> [Problem details]
Return copies of the lines below that mention "stray".

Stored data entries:
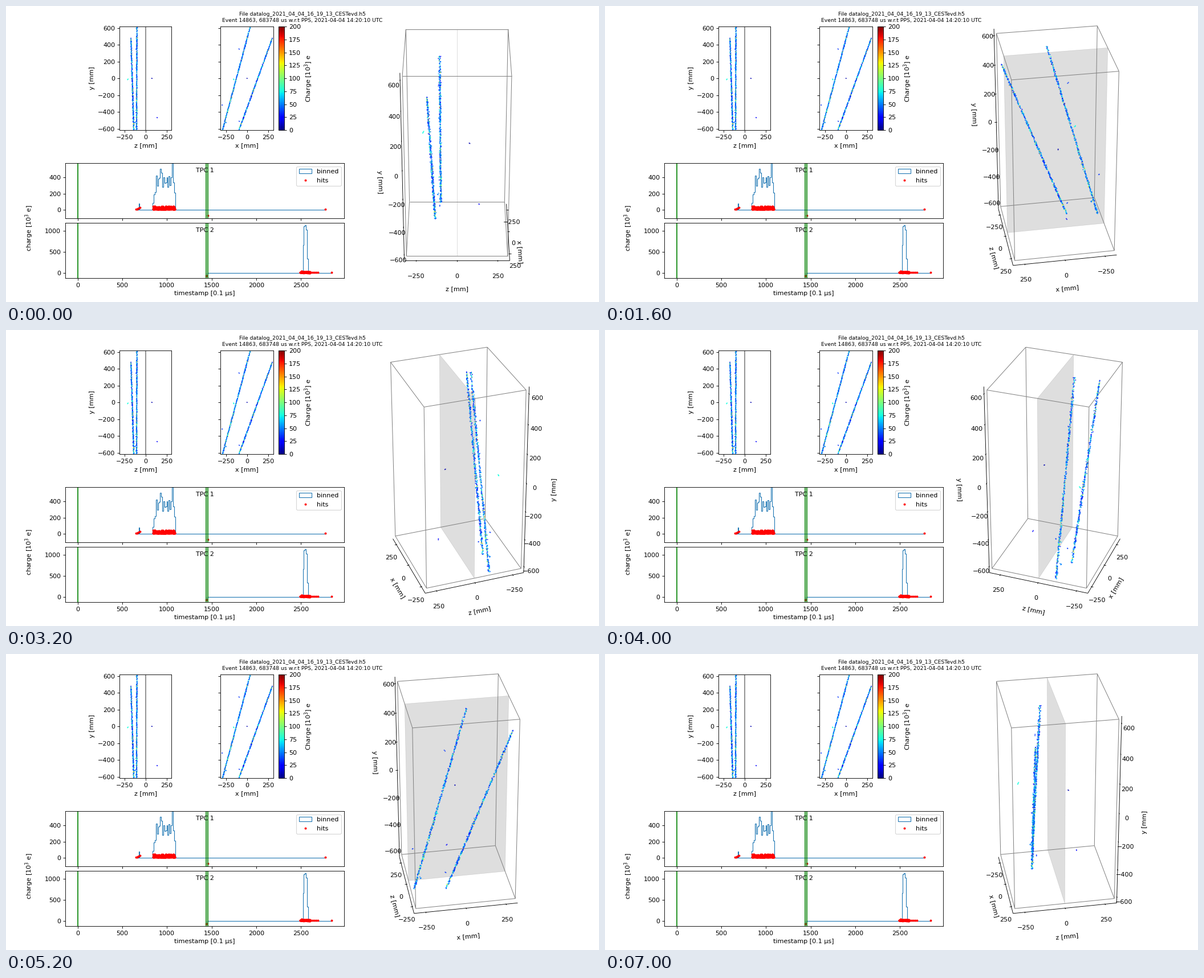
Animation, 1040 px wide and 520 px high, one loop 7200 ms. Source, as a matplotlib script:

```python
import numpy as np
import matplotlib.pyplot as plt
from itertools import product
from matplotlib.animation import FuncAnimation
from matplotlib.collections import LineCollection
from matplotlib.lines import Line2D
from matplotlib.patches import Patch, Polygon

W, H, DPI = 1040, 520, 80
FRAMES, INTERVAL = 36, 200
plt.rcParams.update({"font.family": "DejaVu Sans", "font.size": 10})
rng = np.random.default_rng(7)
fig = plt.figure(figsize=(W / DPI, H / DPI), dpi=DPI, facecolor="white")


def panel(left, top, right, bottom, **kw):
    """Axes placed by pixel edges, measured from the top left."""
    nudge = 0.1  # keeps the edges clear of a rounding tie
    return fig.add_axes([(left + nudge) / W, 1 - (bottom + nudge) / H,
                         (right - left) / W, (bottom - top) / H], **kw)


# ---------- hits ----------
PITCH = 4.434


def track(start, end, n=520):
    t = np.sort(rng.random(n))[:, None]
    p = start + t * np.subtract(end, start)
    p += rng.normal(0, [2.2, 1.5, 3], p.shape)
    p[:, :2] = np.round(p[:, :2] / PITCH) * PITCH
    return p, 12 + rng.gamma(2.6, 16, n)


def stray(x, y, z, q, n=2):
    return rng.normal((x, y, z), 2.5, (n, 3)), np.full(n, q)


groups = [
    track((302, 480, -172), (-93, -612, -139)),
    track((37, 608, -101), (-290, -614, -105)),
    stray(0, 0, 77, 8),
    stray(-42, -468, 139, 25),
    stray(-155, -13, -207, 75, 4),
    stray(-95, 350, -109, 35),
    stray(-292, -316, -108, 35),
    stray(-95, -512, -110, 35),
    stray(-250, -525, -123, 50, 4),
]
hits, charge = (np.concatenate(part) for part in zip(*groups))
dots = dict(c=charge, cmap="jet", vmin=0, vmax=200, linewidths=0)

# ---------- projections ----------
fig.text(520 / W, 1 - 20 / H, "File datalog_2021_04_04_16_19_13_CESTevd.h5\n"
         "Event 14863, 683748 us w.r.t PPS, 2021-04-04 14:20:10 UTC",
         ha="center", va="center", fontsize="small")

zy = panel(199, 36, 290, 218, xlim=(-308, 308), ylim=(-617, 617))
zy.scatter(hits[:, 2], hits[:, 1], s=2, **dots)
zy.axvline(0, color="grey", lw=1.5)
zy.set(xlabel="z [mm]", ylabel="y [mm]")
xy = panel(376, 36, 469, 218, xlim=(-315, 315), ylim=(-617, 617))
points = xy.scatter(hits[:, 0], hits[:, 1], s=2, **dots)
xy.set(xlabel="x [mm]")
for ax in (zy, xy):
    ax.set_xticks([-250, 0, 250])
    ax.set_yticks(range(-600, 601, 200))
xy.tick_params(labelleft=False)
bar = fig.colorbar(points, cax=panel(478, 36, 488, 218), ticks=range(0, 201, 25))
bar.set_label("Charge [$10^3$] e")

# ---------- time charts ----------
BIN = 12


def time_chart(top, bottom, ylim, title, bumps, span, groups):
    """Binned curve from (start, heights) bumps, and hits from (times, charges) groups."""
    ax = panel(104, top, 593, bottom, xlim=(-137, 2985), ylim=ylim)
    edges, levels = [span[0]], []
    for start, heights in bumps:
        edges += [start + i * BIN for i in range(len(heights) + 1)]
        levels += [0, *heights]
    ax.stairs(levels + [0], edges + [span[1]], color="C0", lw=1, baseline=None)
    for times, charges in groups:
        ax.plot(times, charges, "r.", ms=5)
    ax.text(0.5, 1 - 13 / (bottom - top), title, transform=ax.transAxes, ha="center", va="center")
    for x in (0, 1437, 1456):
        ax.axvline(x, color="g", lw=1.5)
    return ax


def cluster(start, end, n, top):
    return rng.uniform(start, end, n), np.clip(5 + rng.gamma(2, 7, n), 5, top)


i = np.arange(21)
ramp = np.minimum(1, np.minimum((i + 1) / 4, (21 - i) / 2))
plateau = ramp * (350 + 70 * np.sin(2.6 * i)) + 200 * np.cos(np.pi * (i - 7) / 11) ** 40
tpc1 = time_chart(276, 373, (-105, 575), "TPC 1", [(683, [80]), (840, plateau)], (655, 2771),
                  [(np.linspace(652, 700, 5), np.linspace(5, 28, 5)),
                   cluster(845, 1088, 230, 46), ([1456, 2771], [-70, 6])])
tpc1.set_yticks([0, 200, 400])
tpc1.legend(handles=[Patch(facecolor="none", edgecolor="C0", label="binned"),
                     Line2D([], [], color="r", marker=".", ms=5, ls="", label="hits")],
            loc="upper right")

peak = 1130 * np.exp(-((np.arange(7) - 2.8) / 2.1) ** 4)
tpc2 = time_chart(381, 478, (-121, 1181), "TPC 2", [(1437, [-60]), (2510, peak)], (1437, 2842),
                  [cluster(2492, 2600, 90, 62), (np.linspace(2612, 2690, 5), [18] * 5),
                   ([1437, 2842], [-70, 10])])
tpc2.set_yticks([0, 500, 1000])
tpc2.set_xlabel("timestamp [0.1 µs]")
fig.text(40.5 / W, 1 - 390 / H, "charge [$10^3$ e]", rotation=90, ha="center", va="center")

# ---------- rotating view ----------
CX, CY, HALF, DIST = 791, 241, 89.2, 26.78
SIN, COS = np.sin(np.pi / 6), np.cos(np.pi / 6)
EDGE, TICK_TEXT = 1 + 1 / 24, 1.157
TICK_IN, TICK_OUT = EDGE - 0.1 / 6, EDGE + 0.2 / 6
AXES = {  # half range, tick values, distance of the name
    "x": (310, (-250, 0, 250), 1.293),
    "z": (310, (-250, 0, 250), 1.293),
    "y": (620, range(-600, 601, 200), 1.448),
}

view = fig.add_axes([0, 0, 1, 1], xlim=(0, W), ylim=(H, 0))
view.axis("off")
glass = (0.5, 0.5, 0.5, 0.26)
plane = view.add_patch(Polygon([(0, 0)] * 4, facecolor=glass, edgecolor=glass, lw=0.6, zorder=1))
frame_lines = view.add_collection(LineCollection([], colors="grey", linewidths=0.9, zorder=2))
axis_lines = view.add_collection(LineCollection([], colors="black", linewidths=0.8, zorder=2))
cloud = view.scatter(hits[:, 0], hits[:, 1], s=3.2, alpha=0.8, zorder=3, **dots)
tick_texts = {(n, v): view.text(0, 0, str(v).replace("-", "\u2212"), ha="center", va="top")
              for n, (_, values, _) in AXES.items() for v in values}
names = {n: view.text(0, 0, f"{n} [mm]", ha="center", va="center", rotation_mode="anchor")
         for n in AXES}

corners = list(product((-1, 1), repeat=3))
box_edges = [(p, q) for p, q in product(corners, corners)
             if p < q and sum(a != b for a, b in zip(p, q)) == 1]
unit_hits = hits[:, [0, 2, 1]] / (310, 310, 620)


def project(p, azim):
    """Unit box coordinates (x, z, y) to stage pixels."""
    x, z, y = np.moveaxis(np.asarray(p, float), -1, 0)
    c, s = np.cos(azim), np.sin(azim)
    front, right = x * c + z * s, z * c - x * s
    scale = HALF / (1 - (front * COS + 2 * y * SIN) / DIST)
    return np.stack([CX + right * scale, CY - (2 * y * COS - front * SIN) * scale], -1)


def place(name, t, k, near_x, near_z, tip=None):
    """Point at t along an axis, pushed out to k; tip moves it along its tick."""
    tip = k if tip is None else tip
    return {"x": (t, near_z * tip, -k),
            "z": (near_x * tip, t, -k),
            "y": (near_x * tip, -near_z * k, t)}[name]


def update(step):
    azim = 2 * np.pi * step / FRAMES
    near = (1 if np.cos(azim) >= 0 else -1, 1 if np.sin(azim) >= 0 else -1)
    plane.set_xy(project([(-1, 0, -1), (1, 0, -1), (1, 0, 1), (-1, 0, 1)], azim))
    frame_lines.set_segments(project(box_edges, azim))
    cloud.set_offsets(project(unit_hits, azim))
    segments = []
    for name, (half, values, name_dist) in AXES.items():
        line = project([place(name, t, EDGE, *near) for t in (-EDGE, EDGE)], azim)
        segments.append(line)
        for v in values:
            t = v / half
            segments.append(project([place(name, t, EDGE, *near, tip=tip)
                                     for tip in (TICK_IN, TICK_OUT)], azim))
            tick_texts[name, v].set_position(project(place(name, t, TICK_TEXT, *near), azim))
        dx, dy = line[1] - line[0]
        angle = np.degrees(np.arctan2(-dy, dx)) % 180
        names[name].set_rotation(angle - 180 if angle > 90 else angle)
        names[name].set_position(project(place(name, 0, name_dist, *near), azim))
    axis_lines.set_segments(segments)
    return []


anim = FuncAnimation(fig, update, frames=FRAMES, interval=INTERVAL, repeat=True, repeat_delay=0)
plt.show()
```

> [Output of the exercise]
def stray(x, y, z, q, n=2):
    stray(0, 0, 77, 8),
    stray(-42, -468, 139, 25),
    stray(-155, -13, -207, 75, 4),
    stray(-95, 350, -109, 35),
    stray(-292, -316, -108, 35),
    stray(-95, -512, -110, 35),
    stray(-250, -525, -123, 50, 4),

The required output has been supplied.